The connection between depression and anger is two-fold. In some cases, unresolved anger can lead to depression, but on the other hand, depression can manifest itself in anger and hostility. Depression is a complex condition, affecting a wide range of people, from adult men and women, to teenagers, retirees, and even children.
The symptoms of depression are typically stereotyped as fatigue, inability to complete daily tasks, and feeling sad. In reality, many people suffering from depression may find that they feel angry and irritable a great deal of the time. Some even manage to keep up the facade of a normal life by performing daily tasks and carrying on with normal social interactions. These individuals may even try to convince themselves that nothing is wrong, even while they battle with inward emotional trauma.
Anger is especially apparent in men suffering from depression.

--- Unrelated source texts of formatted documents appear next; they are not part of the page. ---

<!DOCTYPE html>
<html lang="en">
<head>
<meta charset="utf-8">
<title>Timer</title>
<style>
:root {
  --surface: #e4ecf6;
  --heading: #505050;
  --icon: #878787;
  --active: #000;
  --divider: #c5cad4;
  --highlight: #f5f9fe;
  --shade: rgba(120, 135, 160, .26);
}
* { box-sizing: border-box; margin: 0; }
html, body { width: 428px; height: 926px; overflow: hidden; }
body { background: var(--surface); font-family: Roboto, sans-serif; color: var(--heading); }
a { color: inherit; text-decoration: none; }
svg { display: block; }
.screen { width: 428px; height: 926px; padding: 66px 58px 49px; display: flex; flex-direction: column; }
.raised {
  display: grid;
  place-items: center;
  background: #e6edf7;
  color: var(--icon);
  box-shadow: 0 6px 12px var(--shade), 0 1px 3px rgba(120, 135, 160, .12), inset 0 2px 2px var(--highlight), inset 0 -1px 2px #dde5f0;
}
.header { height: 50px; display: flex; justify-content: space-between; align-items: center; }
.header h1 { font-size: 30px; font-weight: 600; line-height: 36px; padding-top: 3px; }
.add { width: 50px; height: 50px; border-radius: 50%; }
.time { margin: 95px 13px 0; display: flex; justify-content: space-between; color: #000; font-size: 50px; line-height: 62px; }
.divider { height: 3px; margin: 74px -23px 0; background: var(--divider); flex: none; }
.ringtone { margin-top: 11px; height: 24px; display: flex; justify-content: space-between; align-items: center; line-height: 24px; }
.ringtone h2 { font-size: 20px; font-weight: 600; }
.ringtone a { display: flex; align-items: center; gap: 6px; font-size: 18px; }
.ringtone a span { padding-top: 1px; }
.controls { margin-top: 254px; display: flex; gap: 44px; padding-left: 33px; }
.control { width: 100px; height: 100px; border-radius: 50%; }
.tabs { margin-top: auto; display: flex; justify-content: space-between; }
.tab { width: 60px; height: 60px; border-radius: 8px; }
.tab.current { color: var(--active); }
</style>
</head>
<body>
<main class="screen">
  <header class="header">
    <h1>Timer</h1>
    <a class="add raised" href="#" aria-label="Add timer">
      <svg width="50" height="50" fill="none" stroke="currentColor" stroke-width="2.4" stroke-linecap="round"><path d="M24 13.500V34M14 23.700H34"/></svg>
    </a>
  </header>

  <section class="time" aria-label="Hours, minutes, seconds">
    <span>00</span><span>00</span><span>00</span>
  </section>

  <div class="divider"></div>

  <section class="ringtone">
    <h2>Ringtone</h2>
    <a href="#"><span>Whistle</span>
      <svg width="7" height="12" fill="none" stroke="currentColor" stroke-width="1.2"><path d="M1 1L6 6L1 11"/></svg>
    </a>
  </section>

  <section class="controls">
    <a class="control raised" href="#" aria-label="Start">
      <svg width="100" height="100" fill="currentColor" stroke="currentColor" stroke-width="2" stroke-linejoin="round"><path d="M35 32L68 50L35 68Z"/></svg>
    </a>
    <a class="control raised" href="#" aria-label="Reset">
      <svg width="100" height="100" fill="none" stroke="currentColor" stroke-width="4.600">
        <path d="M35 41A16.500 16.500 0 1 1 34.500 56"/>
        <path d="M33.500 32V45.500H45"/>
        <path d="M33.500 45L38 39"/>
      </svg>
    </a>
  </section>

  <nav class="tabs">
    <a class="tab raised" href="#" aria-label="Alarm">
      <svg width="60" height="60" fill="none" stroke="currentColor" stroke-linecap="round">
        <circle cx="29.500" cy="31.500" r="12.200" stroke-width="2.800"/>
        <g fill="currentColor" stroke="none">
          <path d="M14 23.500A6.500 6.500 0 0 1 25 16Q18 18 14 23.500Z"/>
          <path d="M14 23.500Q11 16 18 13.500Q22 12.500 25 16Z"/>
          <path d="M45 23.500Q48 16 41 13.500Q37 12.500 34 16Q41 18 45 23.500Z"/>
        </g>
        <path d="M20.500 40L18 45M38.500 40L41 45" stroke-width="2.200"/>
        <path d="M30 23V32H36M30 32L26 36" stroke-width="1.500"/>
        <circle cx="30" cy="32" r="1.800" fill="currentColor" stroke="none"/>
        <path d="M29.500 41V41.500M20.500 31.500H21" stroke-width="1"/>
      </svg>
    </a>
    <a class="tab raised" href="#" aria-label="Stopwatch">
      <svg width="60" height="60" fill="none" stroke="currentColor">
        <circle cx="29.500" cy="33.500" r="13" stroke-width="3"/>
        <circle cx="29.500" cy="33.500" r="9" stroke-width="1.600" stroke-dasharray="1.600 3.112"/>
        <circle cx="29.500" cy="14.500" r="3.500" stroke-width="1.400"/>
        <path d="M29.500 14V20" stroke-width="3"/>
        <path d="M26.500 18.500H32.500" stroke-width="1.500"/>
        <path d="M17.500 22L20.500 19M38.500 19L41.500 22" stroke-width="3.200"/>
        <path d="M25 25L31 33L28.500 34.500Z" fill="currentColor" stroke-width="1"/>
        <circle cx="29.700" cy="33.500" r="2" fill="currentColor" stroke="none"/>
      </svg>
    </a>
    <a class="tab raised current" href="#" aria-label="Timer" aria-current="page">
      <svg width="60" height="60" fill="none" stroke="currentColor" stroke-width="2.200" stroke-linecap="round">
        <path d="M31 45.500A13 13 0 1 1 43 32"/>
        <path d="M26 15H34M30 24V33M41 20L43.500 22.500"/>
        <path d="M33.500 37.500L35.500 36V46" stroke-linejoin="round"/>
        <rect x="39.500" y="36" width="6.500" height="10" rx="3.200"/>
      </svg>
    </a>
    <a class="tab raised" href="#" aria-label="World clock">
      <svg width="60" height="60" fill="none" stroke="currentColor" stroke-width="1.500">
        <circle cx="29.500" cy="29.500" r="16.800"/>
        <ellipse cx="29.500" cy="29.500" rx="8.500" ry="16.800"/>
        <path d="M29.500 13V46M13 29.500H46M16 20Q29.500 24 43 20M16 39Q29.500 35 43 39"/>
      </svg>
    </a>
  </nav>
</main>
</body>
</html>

Men and women react to situations differently, and for many men, responses come out through active behaviors. Along with depression and anger, symptoms of male depression include irritability, causing conflict, and indulging in reckless activity. The basic need for men to act in situations, either by fixing or eliminating problems, manifests itself in action. There made be a connection for this need to act and the rate of suicide among depressed men, which is substantially higher than that for depressed women.
Although depression can be linked to biochemical imbalances, it may also stem from environmental factors. Loss and stress are two main contributing forces leading to depression. Types of loss include the death of a loved one, loss of occupation through a firing or disability, divorce, and the inability to reach important life goals. Stress can come from work, financial troubles, or family and friends if relationships are strained.

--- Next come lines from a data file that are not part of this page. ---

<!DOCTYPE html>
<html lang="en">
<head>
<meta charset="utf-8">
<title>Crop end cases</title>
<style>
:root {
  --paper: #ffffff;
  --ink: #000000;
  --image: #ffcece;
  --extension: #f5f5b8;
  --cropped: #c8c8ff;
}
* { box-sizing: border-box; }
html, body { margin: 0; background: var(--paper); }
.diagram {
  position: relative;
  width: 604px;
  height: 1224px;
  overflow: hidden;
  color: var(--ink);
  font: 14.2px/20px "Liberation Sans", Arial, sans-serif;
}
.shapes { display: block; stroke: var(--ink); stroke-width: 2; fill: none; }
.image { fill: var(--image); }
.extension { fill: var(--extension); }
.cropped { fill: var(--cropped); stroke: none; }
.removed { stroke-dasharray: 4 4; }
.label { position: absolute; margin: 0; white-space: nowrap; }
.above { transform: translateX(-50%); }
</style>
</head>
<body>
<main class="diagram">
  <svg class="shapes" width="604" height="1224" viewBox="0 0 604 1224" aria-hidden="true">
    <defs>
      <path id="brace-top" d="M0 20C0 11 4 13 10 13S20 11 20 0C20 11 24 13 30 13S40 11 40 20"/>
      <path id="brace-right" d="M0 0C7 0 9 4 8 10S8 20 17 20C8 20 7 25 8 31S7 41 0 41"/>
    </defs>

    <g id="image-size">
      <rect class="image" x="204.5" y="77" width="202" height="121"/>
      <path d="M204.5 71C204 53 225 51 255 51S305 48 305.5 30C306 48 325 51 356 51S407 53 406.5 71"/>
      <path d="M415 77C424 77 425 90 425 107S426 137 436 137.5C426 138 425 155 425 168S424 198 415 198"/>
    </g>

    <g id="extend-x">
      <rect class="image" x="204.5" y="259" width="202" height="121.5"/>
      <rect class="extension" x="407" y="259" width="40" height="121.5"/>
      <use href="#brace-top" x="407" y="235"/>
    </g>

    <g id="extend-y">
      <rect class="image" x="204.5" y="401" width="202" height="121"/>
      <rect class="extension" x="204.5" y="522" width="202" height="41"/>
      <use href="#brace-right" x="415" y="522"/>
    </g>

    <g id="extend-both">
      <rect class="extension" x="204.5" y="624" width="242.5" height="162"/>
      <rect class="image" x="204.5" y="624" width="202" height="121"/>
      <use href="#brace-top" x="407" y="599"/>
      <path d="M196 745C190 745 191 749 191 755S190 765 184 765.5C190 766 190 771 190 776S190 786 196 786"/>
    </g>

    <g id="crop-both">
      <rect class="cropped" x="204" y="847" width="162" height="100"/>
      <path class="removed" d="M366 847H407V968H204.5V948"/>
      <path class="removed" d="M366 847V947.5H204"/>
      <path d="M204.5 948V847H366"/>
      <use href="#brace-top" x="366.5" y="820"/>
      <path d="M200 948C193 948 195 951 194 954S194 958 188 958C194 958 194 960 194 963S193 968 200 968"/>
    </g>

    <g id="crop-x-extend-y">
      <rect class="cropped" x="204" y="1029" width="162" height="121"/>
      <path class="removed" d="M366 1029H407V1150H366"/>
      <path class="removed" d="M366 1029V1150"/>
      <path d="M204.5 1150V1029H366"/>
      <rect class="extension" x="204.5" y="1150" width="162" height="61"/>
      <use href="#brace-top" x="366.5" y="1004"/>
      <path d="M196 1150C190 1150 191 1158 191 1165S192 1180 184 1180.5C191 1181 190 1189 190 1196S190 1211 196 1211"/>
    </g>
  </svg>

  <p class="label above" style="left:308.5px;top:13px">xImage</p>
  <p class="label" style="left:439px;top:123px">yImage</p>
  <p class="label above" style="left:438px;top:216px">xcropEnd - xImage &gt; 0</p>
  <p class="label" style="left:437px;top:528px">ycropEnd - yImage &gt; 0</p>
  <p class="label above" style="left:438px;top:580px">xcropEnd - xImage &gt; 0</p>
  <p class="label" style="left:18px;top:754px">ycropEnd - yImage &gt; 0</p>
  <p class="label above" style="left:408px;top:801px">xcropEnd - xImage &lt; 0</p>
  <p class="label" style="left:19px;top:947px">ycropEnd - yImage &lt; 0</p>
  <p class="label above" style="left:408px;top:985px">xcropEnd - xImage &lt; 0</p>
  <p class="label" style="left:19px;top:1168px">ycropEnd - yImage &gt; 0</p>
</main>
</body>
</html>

In many cases, loss and stress simultaneously cause depression and anger. For example, if a death was unexpected, an individual may feel angry at God, angry at someone they blame for the death, or angry at themselves. Similarly, stress can cause anger, especially if the stress comes from a person who is supposed to be supportive and caring, like a spouse, family member, or close friend.
To some degree, anger can actually cause depression. In this case, depression and anger feed each other. If anger is chronic and unresolved, it typically leaves the individual in a state of imbalance. Many sources of anger cannot be fixed in a way that is satisfactory to the individual. For instance, if someone won't apologize or if an ex-spouse has remarried. In this case, only forgiveness of the wrong and moving on emotionally can cure the anger and depression, which can be the most difficult solution of all.